You may have heard the term delivery slip before, whether you're a beginner trader or an experienced trader in stock exchange trading.
You must sign the delivery instruction slip before you can sell shares from your trading or demat account. A DIS slip acts as a cheque and authorizes the participant to debit securities from your account, and then transfer the funds to the recipient's account. Online transactions allow you to give the power-of-attorney (PoA), to the broker, who will debit your demat account for you when you sell securities.
These elements are included in the delivery instruction slip:
You can transfer five ISINs per DIS. However, multiple delivery instructions slips may be used if you need to transfer more. The National Stock Exchange and Bombay Stock Exchange websites can be used to verify your ISIN.
You now know the basics of a DIS Slip. Now it's time to understand why a DIS Slip might be rejected.
Your DIS may be rejected for any of the reasons mentioned above. Your DIS must be submitted to the broker by the T+2 settlement period. The best way to get the slip is on the day of trade. This gives the broker the opportunity to correct any errors. Also, you have time to correct any errors in the delivery instruction slip. Sometimes, this might not be possible. It could result in a very short delivery.
Simply put, shares bought Monday or T Day are settled on Wednesday or T+2 days.
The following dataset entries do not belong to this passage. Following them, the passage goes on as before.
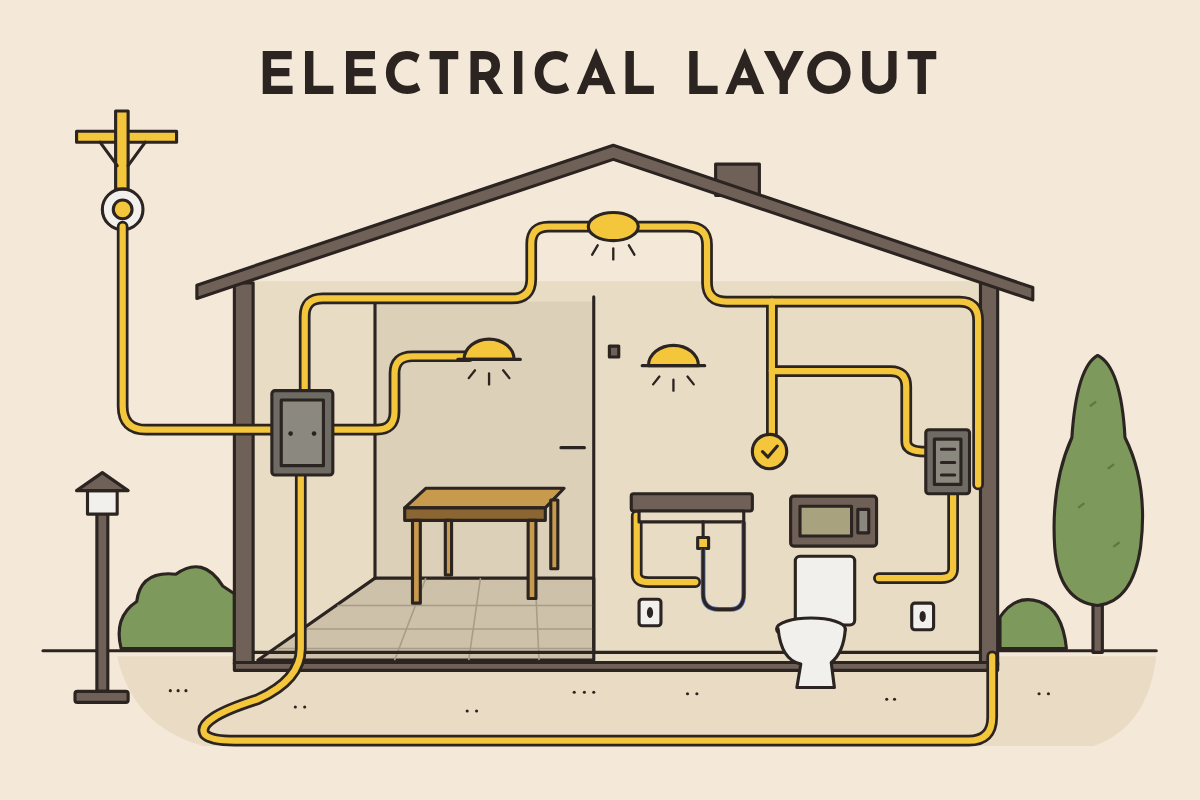
<!DOCTYPE html>
<html lang="en">
<head>
<meta charset="utf-8">
<title>Electrical Layout</title>
<link rel="stylesheet" href="https://fonts.googleapis.com/css2?family=Josefin+Sans:wght@700&display=swap">
<style>
  :root {
    --paper: #f4e9d9;
    --ground: #eadcc4;
    --wall: #e9dcc5;
    --wall-back: #ddd0b8;
    --floor: #cdc1aa;
    --ink: #2b2420;
    --roof: #6f6058;
    --wire: #f4c63c;
    --wire-glow: #f7d86a;
    --wood: #c89a4e;
    --wood-dark: #8c6632;
    --metal: #6d6b63;
    --leaf: #7d9a5c;
    --leaf-dark: #5d7a42;
    --porcelain: #f2f0ec;
    --water: #4d6fb8;
  }
  html, body { margin: 0; padding: 0; overflow: hidden; background: var(--paper); }
  .canvas { width: 1200px; height: 800px; display: block; }
  .title {
    font-family: "Josefin Sans", sans-serif;
    font-weight: 700;
    font-size: 74px;
    letter-spacing: 5px;
    fill: var(--ink);
  }
  .ink { stroke: var(--ink); stroke-width: 4; stroke-linejoin: round; stroke-linecap: round; }
  .wire-edge { fill: none; stroke: var(--ink); stroke-width: 15; stroke-linecap: round; stroke-linejoin: round; }
  .wire-core { fill: none; stroke: var(--wire); stroke-width: 8; stroke-linecap: round; stroke-linejoin: round; }
  .ray { stroke: var(--ink); stroke-width: 3; stroke-linecap: round; }
</style>
</head>
<body>
<svg class="canvas" viewBox="0 0 1536 1024" xmlns="http://www.w3.org/2000/svg" xmlns:xlink="http://www.w3.org/1999/xlink">
  <defs>
    <path id="wire-service" d="M157 290 V520 Q157 550 187 550 H350"/>
    <path id="wire-attic" d="M390 500 V405 Q390 382 413 382 H655 Q680 382 680 357 V312 Q680 290 702 290 H880 Q905 290 905 313 V362 Q905 386 930 386 H1228 Q1252 386 1252 410 V620"/>
    <path id="wire-left-lamp" d="M425 550 H482 Q505 550 505 527 V478 Q505 456 528 456 H600"/>
    <path id="wire-right-branch" d="M988 386 V475 H1140 Q1160 475 1160 495 V565 Q1160 578 1185 578"/>
    <path id="wire-thermostat" d="M988 475 V560"/>
    <path id="wire-underground" d="M385 608 V830 Q385 870 330 895 Q250 920 262 940 Q270 948 300 948 H1240 Q1270 948 1270 918 V840"/>
    <path id="wire-toilet" d="M1220 632 V728 Q1220 740 1205 740 H1125"/>
    <path id="wire-sink" d="M815 660 V735 Q815 745 830 745 H890"/>
    <path id="wire-microwave" d="M1120 740 V800 H1095"/>

    <g id="dome-lamp">
      <path d="M-32 0 A32 26 0 0 1 32 0 Z" fill="var(--wire)" class="ink"/>
      <path d="M-40 0 H40" class="ink" fill="none"/>
      <line class="ray" x1="0" y1="18" x2="0" y2="32"/>
      <line class="ray" x1="-18" y1="14" x2="-26" y2="24"/>
      <line class="ray" x1="18" y1="14" x2="26" y2="24"/>
    </g>

    <g id="wall-outlet">
      <rect x="0" y="0" width="28" height="34" rx="4" fill="var(--porcelain)" class="ink" stroke-width="3"/>
      <ellipse cx="14" cy="17" rx="4" ry="7" fill="var(--ink)"/>
    </g>
  </defs>

  <rect width="1536" height="1024" fill="var(--paper)"/>

  <text class="title" x="768" y="120" text-anchor="middle">ELECTRICAL LAYOUT</text>

  <g id="ground">
    <path d="M150 840 H1480 Q1470 930 1400 955 H260 Q170 930 150 840 Z" fill="var(--ground)"/>
    <path d="M55 833 H1480" class="ink" stroke-width="3"/>
    <g fill="var(--ink)">
      <circle cx="218" cy="884" r="2"/><circle cx="228" cy="884" r="2"/><circle cx="238" cy="884" r="2"/>
      <circle cx="378" cy="905" r="2"/><circle cx="390" cy="905" r="2"/>
      <circle cx="598" cy="910" r="2"/><circle cx="610" cy="910" r="2"/>
      <circle cx="735" cy="886" r="2"/><circle cx="748" cy="886" r="2"/><circle cx="760" cy="886" r="2"/>
      <circle cx="880" cy="888" r="2"/><circle cx="892" cy="888" r="2"/>
      <circle cx="1135" cy="895" r="2"/><circle cx="1145" cy="895" r="2"/>
      <circle cx="1330" cy="888" r="2"/><circle cx="1342" cy="888" r="2"/>
    </g>
  </g>

  <g id="utility-pole">
    <rect x="98" y="168" width="128" height="14" fill="var(--wire)" class="ink" stroke-width="3"/>
    <rect x="148" y="142" width="16" height="100" fill="var(--wire)" class="ink" stroke-width="3"/>
    <path d="M128 182 L150 212 M186 182 L164 212" class="ink" stroke-width="3" fill="none"/>
    <circle cx="157" cy="268" r="26" fill="var(--porcelain)" class="ink"/>
    <circle cx="157" cy="268" r="12" fill="var(--wire)" class="ink" stroke-width="3"/>
  </g>

  <g id="street-lamp">
    <rect x="124" y="650" width="14" height="235" fill="var(--roof)" class="ink" stroke-width="3"/>
    <rect x="96" y="885" width="68" height="14" rx="3" fill="var(--roof)" class="ink" stroke-width="3"/>
    <rect x="112" y="628" width="38" height="30" fill="var(--porcelain)" class="ink" stroke-width="3"/>
    <path d="M98 628 L131 605 L164 628 Z" fill="var(--roof)" class="ink" stroke-width="3"/>
  </g>

  <g id="bushes">
    <path d="M155 830 Q145 790 175 770 Q180 730 225 735 Q260 710 285 750 L300 760 V830 Z" fill="var(--leaf)" class="ink" stroke-width="3"/>
    <path d="M1280 830 V790 Q1300 760 1330 770 Q1360 780 1365 830 Z" fill="var(--leaf)" class="ink" stroke-width="3"/>
  </g>

  <g id="tree">
    <rect x="1399" y="760" width="12" height="75" fill="var(--roof)" class="ink" stroke-width="3"/>
    <path d="M1405 455 Q1435 470 1440 560 Q1470 620 1460 700 Q1450 770 1405 775 Q1355 770 1350 700 Q1345 620 1372 560 Q1378 470 1405 455 Z" fill="var(--leaf)" class="ink" stroke-width="3"/>
    <path d="M1395 520 l8 -6 M1418 600 l8 -6 M1380 650 l8 -6 M1425 700 l8 -6" stroke="var(--leaf-dark)" stroke-width="3" fill="none"/>
  </g>

  <g id="house">
    <rect x="300" y="360" width="975" height="495" fill="var(--wall)"/>
    <rect x="480" y="386" width="280" height="355" fill="var(--wall-back)"/>
    <path d="M330 845 L480 740 H760 V845 Z" fill="var(--floor)" class="ink" stroke-width="3"/>
    <g stroke="#a89c86" stroke-width="2" fill="none">
      <path d="M432 775 H760 M392 805 H760 M355 830 H760"/>
      <path d="M545 740 L505 845 M615 740 L600 845 M685 740 L690 845"/>
    </g>
    <path d="M480 386 V740 M760 380 V836" class="ink" stroke-width="3" fill="none"/>
    <path d="M300 845 L325 835 H1255" class="ink" stroke-width="3" fill="none"/>
    <rect x="300" y="362" width="24" height="488" fill="var(--roof)" class="ink"/>
    <rect x="1255" y="362" width="22" height="490" fill="var(--roof)" class="ink"/>
    <rect x="300" y="848" width="977" height="10" fill="var(--roof)" class="ink" stroke-width="3"/>
    <rect x="916" y="210" width="56" height="40" fill="var(--roof)" class="ink"/>
    <path d="M252 365 L785 186 L1322 368 L1322 384 L785 204 L252 382 Z" fill="var(--roof)" class="ink"/>
    <rect x="780" y="443" width="12" height="14" fill="var(--roof)" class="ink" stroke-width="2"/>
    <path d="M718 573 H748" class="ink" stroke-width="3"/>
  </g>

  <g id="wiring">
    <use href="#wire-service" class="wire-edge"/>
    <use href="#wire-attic" class="wire-edge"/>
    <use href="#wire-left-lamp" class="wire-edge"/>
    <use href="#wire-right-branch" class="wire-edge"/>
    <use href="#wire-thermostat" class="wire-edge"/>
    <use href="#wire-underground" class="wire-edge"/>
    <use href="#wire-toilet" class="wire-edge"/>
    <use href="#wire-sink" class="wire-edge"/>
    <use href="#wire-service" class="wire-core"/>
    <use href="#wire-attic" class="wire-core"/>
    <use href="#wire-left-lamp" class="wire-core"/>
    <use href="#wire-right-branch" class="wire-core"/>
    <use href="#wire-thermostat" class="wire-core"/>
    <use href="#wire-underground" class="wire-core"/>
    <use href="#wire-toilet" class="wire-core"/>
    <use href="#wire-sink" class="wire-core"/>
  </g>

  <g id="fixtures">
    <ellipse cx="785" cy="290" rx="32" ry="18" fill="var(--wire)" class="ink"/>
    <line class="ray" x1="785" y1="318" x2="785" y2="332"/>
    <line class="ray" x1="765" y1="314" x2="758" y2="326"/>
    <line class="ray" x1="805" y1="314" x2="812" y2="326"/>
    <use href="#dome-lamp" x="626" y="460"/>
    <use href="#dome-lamp" x="862" y="468"/>

    <g id="main-panel">
      <rect x="348" y="500" width="78" height="108" rx="4" fill="var(--metal)" class="ink"/>
      <rect x="360" y="512" width="54" height="84" fill="#8b897f" class="ink" stroke-width="2"/>
      <circle cx="372" cy="555" r="3" fill="var(--ink)"/>
      <circle cx="402" cy="555" r="3" fill="var(--ink)"/>
    </g>

    <g id="sub-panel">
      <rect x="1185" y="550" width="56" height="82" rx="4" fill="var(--metal)" class="ink"/>
      <rect x="1196" y="562" width="34" height="58" fill="#8b897f" class="ink" stroke-width="2"/>
      <path d="M1205 575 H1222 M1205 592 H1222 M1205 608 H1222" class="ink" stroke-width="3"/>
    </g>

    <g id="thermostat">
      <circle cx="985" cy="578" r="22" fill="var(--wire)" class="ink"/>
      <path d="M976 578 L983 585 L995 571" class="ink" fill="none" stroke-width="3"/>
    </g>

    <use href="#wall-outlet" x="818" y="767"/>
    <use href="#wall-outlet" x="1167" y="772"/>
  </g>

  <g id="table">
    <path d="M518 650 L545 625 H722 L698 650 Z" fill="var(--wood)" class="ink" stroke-width="3"/>
    <rect x="518" y="650" width="180" height="16" fill="var(--wood-dark)" class="ink" stroke-width="3"/>
    <rect x="528" y="666" width="10" height="106" fill="var(--wood)" class="ink" stroke-width="3"/>
    <rect x="676" y="666" width="10" height="100" fill="var(--wood)" class="ink" stroke-width="3"/>
    <rect x="570" y="666" width="8" height="70" fill="var(--wood)" class="ink" stroke-width="3"/>
    <rect x="705" y="640" width="9" height="88" fill="var(--wood)" class="ink" stroke-width="3"/>
  </g>

  <g id="sink">
    <rect x="808" y="632" width="155" height="22" rx="3" fill="var(--roof)" class="ink"/>
    <path d="M818 654 H952 V668 H818 Z" fill="var(--wall)" class="ink" stroke-width="3"/>
    <path d="M900 668 V690" class="ink"/>
    <rect x="893" y="688" width="14" height="14" fill="var(--wire)" class="ink" stroke-width="3"/>
    <path d="M900 702 V760 Q900 780 920 780 H935 Q952 780 952 760 V668" stroke="var(--water)" stroke-width="6" fill="none"/>
    <path d="M900 702 V760 Q900 780 920 780 H935 Q952 780 952 760 V668" class="ink" stroke-width="2" fill="none"/>
  </g>

  <g id="microwave">
    <rect x="1012" y="635" width="110" height="64" rx="4" fill="var(--roof)" class="ink"/>
    <rect x="1024" y="648" width="66" height="38" fill="#a8a27f" class="ink" stroke-width="3"/>
    <rect x="1098" y="652" width="14" height="30" fill="#8b897f" class="ink" stroke-width="2"/>
  </g>

  <g id="toilet">
    <rect x="1018" y="712" width="76" height="88" rx="6" fill="var(--porcelain)" class="ink"/>
    <ellipse cx="1038" cy="805" rx="44" ry="14" fill="var(--porcelain)" class="ink"/>
    <path d="M996 805 Q1000 845 1025 850 L1020 880 H1068 L1064 848 Q1080 835 1082 805" fill="var(--porcelain)" class="ink"/>
  </g>
</svg>
</body>
</html>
Investors can only withdraw funds on the settlement date and not the date of the sale. You may have 100 shares of X company, but they are not in your demat account. This means that you won't be able give them to the buyer. The buyer is genuine and willing to pay for the shares. They have the right to the same. The exchange will then auction off the short delivery shares, where a third party will compensate for the lack of shares. The short seller will need to pay additional fees for selling shares, and the buyer of the shares must make up the difference. Short delivery can lead to losses and is therefore a risk.
Rejection of delivery instructions slips in off-market transfers can be rectified easily since there is no auction risk. You may be contacted by the depository participant or DP to correct the error.
You may need to appeal to your broker in order to adjust the debit. If you have enough liquidity, the broker might agree to adjust your debit.
It is best to carefully examine your DIS slip form, complete it correctly and make sure you are correct before you send it to the broker.
The delivery instruction slip acts as a cheque that is issued by the bank and contains instructions for debt securities to be transferred to the account of the recipient. You must carefully fill out the form and cross-check all elements. Any mistake could result in rejection. It could lead to your stock being sold and you taking losses.